→ **WHAT YOU HAVE TO DO**
Using the records below, locate all lines containing "feGaussianBlur" and return them.

→ **MATERIAL TO PROCESS**
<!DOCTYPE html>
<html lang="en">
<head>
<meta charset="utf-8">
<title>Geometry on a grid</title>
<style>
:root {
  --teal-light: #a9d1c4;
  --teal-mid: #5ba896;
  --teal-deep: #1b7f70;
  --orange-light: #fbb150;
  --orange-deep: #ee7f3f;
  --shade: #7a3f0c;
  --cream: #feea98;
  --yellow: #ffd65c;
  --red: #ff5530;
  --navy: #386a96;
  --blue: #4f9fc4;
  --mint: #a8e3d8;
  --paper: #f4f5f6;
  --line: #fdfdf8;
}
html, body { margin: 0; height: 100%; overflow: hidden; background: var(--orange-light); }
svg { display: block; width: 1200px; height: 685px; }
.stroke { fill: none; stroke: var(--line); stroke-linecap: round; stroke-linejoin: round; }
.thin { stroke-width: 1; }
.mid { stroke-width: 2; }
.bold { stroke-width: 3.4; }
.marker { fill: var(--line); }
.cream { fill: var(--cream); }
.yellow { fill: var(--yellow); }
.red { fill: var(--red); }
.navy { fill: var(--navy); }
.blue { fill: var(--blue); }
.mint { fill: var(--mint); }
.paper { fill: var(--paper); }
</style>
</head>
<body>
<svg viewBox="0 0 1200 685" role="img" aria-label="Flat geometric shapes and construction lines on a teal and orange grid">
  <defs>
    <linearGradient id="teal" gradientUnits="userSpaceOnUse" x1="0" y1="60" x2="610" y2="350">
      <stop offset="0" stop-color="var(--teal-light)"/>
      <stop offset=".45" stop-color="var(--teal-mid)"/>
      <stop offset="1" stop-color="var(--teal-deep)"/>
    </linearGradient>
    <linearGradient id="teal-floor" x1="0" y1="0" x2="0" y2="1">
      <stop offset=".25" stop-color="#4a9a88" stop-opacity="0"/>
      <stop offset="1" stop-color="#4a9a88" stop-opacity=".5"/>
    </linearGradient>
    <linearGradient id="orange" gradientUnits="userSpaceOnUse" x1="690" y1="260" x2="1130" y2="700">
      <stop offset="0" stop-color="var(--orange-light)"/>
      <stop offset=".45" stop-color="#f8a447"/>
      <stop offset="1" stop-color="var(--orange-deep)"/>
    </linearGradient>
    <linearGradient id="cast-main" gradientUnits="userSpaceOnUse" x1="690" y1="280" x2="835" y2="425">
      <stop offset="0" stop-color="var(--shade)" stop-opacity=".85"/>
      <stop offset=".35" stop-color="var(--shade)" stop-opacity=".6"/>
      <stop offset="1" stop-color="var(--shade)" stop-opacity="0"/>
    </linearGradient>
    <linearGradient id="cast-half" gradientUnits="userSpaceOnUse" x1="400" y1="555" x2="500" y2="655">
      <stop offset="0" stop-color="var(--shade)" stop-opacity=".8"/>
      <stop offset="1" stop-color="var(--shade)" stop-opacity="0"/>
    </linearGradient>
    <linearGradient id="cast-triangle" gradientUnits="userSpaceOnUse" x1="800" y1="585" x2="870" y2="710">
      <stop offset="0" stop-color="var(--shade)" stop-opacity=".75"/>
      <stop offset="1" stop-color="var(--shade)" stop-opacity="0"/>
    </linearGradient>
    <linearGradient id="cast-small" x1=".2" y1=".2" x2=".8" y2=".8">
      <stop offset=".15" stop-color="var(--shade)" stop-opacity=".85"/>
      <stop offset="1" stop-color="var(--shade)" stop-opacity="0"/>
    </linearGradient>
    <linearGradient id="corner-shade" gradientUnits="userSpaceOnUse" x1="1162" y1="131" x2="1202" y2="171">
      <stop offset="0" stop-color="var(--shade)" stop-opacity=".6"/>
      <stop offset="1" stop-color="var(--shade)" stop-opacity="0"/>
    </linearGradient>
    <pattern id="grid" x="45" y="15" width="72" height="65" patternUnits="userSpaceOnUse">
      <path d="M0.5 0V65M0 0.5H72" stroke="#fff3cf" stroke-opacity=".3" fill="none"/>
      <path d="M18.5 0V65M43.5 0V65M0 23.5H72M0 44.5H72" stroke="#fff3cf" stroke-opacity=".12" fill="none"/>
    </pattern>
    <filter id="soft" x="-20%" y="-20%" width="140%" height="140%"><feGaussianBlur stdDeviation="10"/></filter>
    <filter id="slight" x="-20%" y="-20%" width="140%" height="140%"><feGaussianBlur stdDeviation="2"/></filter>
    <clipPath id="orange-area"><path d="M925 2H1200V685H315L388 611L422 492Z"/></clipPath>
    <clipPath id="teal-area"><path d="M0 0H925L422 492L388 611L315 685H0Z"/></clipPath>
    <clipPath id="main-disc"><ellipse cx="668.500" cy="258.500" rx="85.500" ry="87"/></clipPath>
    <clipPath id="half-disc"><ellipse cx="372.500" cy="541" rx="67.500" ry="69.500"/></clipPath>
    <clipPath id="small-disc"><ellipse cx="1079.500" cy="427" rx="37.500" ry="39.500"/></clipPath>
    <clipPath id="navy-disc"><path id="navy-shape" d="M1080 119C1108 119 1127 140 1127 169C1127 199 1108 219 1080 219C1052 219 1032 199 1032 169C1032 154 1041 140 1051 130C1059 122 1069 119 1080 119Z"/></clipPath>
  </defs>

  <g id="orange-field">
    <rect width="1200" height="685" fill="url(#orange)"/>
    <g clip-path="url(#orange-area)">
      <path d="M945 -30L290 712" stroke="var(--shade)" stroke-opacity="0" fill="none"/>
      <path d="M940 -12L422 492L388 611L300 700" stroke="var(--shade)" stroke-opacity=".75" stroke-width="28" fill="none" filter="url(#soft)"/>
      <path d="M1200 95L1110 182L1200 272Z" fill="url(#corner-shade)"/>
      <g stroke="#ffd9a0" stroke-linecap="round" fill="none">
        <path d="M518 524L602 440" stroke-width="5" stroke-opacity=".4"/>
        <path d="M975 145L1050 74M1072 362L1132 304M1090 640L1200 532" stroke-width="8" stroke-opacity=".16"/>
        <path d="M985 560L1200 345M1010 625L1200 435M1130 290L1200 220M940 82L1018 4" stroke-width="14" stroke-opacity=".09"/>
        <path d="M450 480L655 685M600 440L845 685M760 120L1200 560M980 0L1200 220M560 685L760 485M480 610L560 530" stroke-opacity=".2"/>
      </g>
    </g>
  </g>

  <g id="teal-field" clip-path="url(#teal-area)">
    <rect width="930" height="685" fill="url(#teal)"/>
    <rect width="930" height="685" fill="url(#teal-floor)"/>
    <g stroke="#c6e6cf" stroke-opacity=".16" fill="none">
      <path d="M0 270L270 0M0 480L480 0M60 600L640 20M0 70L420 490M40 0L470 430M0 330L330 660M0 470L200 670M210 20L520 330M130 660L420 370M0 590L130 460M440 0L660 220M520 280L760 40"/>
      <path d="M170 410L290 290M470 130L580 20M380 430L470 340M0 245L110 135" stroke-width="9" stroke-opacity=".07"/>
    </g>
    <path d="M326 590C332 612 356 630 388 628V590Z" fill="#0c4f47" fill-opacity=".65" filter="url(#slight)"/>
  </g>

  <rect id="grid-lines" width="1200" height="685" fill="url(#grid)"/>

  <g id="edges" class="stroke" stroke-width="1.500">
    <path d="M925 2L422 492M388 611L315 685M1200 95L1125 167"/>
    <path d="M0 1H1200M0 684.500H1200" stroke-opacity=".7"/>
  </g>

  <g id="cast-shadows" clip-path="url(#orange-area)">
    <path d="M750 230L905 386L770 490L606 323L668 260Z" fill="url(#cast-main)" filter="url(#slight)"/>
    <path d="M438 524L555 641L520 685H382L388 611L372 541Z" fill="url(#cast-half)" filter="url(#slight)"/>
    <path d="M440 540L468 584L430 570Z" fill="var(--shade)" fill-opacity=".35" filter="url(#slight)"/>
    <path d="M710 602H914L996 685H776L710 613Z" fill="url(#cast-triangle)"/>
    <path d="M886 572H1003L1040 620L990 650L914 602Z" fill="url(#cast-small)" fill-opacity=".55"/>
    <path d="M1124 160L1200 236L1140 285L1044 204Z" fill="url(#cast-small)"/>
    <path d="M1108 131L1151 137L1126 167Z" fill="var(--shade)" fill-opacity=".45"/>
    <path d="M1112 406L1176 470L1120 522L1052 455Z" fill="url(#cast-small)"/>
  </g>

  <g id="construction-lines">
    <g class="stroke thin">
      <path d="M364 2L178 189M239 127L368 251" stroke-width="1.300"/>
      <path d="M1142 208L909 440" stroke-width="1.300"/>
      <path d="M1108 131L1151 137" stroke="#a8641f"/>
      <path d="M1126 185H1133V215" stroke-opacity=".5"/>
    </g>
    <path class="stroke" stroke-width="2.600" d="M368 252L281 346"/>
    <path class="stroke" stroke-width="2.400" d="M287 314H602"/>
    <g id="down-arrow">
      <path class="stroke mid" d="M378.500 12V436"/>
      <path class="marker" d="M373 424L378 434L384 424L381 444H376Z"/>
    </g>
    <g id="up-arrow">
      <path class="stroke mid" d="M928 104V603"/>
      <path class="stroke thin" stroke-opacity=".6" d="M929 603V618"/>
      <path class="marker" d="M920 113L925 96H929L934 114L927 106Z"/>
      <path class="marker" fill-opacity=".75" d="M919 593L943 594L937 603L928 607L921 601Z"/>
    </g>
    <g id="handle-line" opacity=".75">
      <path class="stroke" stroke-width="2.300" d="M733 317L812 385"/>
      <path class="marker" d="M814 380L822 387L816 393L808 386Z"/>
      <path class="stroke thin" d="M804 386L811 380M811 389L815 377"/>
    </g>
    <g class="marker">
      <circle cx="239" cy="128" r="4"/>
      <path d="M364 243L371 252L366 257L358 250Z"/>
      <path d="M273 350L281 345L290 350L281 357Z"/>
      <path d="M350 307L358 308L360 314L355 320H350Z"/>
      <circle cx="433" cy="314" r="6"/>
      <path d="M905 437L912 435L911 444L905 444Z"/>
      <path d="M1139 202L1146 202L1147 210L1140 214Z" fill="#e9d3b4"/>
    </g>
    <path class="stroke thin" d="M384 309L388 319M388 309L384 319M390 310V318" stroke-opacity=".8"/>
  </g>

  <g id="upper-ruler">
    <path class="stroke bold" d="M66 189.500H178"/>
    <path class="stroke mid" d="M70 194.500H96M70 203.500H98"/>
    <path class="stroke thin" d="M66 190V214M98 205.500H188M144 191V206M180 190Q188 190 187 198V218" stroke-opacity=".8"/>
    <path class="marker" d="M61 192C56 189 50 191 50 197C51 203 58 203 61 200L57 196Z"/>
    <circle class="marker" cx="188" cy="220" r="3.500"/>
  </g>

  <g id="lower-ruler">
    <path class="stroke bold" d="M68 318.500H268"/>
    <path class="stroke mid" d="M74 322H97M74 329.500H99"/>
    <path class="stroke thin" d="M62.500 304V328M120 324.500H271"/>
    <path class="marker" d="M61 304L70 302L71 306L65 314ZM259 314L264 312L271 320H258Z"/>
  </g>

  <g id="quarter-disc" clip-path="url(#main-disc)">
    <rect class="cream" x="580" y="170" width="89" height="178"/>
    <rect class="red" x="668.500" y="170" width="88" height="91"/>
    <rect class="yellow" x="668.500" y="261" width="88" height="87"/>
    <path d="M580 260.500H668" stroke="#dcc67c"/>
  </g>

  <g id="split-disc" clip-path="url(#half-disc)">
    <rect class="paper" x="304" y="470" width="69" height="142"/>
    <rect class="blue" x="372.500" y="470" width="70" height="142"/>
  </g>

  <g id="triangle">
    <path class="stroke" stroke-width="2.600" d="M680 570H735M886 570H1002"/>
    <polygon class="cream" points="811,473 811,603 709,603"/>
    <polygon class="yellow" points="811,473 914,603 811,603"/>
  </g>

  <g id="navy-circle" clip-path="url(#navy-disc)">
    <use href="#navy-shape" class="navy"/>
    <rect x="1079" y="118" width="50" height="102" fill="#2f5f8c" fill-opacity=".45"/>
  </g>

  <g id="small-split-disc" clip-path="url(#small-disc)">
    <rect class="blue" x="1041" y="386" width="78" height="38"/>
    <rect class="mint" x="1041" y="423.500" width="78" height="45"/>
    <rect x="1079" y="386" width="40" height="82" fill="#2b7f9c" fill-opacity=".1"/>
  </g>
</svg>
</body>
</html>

→ **TASK OUTPUT**
    <filter id="soft" x="-20%" y="-20%" width="140%" height="140%"><feGaussianBlur stdDeviation="10"/></filter>
    <filter id="slight" x="-20%" y="-20%" width="140%" height="140%"><feGaussianBlur stdDeviation="2"/></filter>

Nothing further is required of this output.